**Information shown**
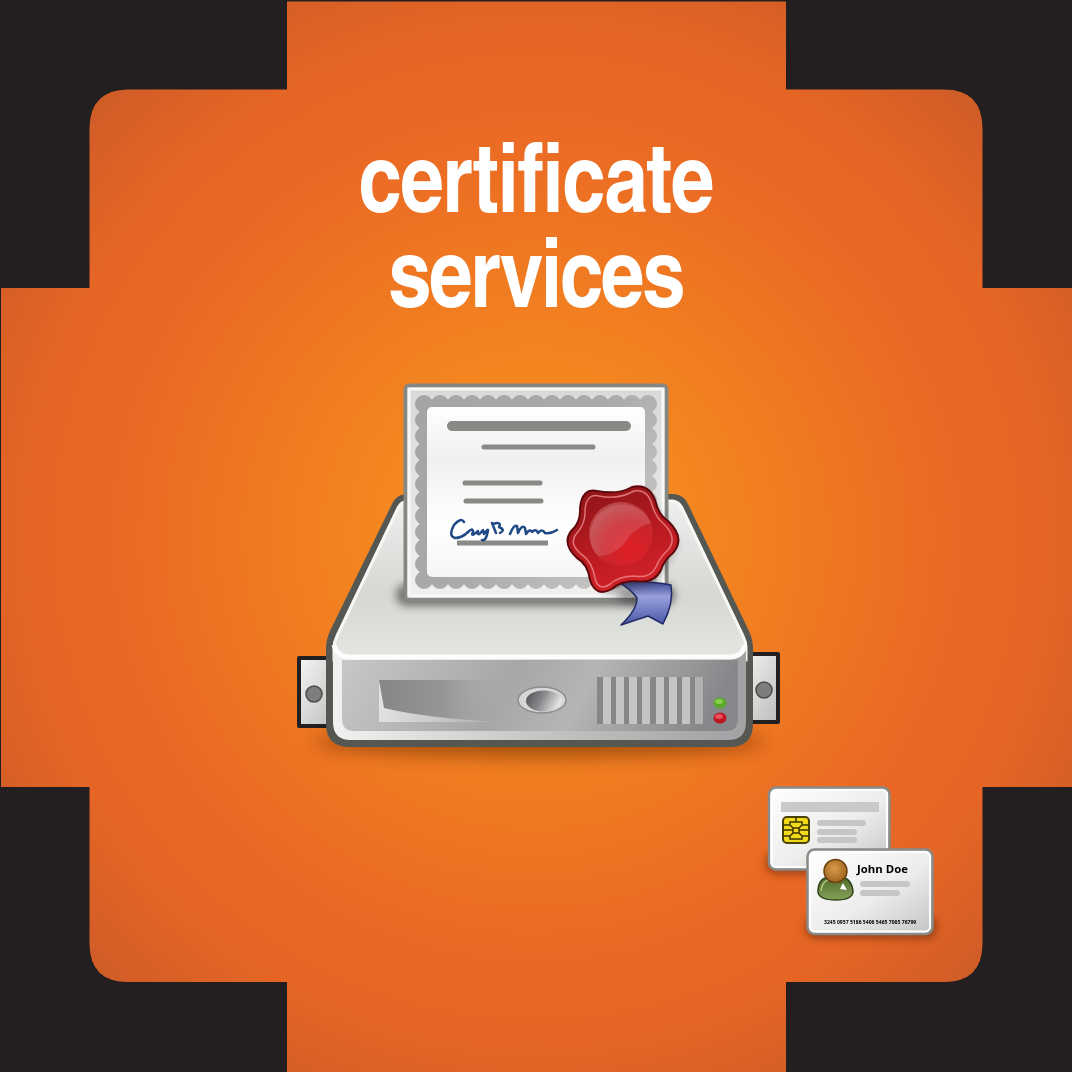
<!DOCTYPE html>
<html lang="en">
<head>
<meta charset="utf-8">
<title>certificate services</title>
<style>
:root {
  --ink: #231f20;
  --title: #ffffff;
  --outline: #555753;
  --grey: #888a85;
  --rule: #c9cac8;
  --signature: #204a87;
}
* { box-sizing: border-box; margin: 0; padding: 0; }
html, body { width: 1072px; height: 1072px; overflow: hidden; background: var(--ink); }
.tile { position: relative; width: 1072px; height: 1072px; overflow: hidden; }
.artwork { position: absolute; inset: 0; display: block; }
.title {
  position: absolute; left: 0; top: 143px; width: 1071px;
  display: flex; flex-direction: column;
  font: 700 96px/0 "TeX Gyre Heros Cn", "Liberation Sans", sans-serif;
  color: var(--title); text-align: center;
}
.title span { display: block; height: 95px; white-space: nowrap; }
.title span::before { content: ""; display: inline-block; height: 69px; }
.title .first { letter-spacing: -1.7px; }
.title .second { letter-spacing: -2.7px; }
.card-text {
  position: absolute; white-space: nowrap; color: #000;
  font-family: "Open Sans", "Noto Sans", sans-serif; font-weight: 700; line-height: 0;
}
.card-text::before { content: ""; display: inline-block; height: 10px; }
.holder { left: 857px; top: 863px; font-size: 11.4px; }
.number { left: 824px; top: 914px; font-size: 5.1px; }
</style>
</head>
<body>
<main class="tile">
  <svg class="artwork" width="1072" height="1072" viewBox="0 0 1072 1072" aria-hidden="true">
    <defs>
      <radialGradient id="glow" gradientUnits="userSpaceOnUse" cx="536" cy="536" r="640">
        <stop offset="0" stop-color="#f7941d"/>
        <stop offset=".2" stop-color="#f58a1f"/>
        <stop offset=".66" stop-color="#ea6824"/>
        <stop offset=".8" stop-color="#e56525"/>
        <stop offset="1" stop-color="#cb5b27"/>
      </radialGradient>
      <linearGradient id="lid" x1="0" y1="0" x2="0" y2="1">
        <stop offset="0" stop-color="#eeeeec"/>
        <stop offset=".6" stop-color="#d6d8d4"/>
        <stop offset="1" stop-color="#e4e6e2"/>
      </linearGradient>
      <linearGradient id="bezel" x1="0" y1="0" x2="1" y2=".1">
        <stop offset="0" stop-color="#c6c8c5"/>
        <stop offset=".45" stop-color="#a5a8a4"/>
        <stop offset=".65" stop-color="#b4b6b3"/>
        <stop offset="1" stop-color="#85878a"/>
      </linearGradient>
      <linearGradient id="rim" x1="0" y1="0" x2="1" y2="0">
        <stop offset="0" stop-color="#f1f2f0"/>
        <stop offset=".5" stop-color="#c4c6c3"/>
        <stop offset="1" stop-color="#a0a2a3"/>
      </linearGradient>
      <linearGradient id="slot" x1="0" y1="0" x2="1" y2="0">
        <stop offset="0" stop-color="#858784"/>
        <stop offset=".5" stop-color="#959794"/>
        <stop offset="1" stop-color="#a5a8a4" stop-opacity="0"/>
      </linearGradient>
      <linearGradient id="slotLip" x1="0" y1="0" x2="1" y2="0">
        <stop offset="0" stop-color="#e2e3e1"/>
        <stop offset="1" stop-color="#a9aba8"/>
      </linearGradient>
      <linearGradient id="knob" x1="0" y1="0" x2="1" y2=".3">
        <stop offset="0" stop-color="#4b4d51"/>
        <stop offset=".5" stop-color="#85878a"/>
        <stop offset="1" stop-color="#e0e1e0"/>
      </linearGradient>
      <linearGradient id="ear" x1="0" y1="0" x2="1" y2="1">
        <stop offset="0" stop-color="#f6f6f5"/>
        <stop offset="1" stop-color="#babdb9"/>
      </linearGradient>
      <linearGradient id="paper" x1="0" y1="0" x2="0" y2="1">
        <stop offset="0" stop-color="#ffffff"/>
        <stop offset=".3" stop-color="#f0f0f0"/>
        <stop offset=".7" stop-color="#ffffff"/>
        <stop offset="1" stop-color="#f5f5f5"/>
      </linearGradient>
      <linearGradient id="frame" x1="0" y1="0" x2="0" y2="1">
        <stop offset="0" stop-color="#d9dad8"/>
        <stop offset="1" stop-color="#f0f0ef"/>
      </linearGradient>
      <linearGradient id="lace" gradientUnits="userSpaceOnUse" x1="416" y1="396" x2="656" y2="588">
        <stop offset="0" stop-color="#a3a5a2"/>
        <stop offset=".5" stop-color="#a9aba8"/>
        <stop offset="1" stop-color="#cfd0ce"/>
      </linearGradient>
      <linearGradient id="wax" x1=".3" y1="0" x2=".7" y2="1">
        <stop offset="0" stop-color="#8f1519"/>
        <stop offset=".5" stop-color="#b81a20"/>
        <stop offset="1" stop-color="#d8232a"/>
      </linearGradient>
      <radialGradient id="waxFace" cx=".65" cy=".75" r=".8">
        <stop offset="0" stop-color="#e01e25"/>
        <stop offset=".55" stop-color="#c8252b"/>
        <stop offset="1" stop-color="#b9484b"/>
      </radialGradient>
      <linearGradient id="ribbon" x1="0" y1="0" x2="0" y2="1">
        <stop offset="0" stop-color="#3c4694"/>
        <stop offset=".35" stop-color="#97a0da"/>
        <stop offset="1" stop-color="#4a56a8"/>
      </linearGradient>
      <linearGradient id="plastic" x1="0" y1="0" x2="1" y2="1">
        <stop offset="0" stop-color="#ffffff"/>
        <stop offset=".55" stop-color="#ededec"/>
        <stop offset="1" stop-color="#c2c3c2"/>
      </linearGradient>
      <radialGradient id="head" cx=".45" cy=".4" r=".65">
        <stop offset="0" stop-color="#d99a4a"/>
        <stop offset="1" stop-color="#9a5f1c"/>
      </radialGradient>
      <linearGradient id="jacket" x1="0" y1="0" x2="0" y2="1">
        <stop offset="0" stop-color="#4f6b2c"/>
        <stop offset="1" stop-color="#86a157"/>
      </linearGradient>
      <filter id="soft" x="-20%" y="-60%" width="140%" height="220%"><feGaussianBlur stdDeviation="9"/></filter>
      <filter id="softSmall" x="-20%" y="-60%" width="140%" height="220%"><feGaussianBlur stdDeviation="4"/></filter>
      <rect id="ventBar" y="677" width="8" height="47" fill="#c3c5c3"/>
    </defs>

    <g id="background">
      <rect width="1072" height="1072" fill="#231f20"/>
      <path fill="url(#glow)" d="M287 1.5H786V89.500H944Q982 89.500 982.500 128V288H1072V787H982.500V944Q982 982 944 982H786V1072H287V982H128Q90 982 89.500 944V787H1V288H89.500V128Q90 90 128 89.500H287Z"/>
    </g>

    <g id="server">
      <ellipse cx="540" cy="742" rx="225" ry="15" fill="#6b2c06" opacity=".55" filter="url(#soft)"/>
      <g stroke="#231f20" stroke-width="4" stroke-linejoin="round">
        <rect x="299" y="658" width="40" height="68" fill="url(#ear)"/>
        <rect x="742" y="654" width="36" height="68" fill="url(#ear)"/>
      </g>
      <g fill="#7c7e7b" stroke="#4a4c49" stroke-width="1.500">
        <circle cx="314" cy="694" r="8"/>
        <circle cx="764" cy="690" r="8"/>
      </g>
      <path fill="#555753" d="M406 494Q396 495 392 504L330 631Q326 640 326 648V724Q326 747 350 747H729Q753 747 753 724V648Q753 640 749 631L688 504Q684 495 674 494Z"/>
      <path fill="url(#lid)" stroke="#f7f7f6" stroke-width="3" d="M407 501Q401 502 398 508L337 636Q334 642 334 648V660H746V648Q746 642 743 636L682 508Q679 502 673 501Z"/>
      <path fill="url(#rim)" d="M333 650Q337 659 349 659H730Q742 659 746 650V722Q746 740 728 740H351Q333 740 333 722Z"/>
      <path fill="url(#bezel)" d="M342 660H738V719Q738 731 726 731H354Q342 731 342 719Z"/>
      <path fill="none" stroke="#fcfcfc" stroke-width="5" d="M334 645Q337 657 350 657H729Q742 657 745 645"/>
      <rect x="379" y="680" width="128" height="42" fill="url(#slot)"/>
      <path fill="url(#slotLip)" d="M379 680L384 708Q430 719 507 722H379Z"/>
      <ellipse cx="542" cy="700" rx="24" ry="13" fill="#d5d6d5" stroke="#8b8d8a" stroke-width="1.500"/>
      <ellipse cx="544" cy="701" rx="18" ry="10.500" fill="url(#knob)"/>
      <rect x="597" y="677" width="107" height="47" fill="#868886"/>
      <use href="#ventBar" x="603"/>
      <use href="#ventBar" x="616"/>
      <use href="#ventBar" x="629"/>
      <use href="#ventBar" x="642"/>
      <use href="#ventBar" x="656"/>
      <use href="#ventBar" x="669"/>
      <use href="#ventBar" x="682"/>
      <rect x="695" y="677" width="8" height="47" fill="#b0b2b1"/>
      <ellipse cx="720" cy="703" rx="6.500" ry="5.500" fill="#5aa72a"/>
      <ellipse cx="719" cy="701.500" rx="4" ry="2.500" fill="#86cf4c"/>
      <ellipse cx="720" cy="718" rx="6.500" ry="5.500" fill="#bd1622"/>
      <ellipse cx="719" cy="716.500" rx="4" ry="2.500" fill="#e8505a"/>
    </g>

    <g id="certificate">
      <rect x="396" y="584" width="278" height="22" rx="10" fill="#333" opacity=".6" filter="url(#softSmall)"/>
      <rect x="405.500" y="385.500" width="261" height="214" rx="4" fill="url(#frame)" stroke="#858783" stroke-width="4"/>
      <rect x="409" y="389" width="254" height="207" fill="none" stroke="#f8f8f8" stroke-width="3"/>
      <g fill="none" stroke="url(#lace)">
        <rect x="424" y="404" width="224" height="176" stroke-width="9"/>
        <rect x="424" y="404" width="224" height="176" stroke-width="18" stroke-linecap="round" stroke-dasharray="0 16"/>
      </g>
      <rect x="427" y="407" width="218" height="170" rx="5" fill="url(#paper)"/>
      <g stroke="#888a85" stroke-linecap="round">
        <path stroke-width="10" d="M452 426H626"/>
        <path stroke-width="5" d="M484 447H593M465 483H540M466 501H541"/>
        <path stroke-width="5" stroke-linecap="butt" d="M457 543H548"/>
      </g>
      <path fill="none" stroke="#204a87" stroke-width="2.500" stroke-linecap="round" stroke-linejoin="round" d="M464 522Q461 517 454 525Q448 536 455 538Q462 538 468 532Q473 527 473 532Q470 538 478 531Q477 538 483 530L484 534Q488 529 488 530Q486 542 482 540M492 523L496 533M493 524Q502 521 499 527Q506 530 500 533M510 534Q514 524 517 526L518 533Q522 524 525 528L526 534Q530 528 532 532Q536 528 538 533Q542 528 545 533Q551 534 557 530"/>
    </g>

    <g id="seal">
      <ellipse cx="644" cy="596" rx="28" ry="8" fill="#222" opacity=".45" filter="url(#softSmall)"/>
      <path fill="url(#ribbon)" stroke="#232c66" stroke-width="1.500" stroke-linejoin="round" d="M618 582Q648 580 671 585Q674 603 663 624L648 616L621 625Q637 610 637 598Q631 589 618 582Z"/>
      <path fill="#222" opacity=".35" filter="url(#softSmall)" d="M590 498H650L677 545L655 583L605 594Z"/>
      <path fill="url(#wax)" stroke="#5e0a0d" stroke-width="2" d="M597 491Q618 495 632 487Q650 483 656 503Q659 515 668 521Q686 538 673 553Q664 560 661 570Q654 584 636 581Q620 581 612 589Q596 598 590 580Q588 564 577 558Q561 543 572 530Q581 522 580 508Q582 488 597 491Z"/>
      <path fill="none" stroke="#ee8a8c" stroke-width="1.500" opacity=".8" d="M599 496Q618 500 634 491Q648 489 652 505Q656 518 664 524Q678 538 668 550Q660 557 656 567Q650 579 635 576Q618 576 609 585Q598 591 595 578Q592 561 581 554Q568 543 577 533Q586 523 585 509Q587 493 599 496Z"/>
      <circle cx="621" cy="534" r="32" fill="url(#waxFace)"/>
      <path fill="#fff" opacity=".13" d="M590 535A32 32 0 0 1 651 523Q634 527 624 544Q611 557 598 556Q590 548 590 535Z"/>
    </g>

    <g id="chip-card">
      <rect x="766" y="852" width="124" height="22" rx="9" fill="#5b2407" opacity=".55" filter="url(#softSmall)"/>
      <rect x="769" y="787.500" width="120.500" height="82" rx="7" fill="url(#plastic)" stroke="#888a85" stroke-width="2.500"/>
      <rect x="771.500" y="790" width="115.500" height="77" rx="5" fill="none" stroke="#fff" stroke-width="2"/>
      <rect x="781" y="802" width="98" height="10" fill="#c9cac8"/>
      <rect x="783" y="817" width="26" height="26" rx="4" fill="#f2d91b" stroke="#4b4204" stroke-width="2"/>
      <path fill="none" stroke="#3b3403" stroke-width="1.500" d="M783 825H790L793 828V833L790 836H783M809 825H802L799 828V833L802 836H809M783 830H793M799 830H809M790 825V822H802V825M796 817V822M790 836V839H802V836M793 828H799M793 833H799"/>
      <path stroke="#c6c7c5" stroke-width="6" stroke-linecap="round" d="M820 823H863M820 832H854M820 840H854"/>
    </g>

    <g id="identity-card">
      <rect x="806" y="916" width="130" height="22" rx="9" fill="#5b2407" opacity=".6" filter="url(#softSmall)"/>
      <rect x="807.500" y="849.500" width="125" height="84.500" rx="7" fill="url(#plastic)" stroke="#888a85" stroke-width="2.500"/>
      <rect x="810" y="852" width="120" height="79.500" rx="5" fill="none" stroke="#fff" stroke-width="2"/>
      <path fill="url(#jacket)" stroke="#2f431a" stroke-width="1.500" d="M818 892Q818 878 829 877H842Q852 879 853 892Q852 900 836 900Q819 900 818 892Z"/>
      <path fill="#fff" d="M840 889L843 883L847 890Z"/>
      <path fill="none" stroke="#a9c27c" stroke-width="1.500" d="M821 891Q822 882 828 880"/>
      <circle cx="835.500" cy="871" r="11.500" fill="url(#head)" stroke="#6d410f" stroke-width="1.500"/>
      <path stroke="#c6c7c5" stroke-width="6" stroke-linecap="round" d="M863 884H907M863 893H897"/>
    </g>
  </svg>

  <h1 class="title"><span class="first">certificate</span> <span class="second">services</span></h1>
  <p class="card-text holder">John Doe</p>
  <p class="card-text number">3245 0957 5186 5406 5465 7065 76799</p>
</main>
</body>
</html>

**Exercise description**
From the entries above, copy each line that holds "inline".

**Solution to the exercise**
.title span::before { content: ""; display: inline-block; height: 69px; }
.card-text::before { content: ""; display: inline-block; height: 10px; }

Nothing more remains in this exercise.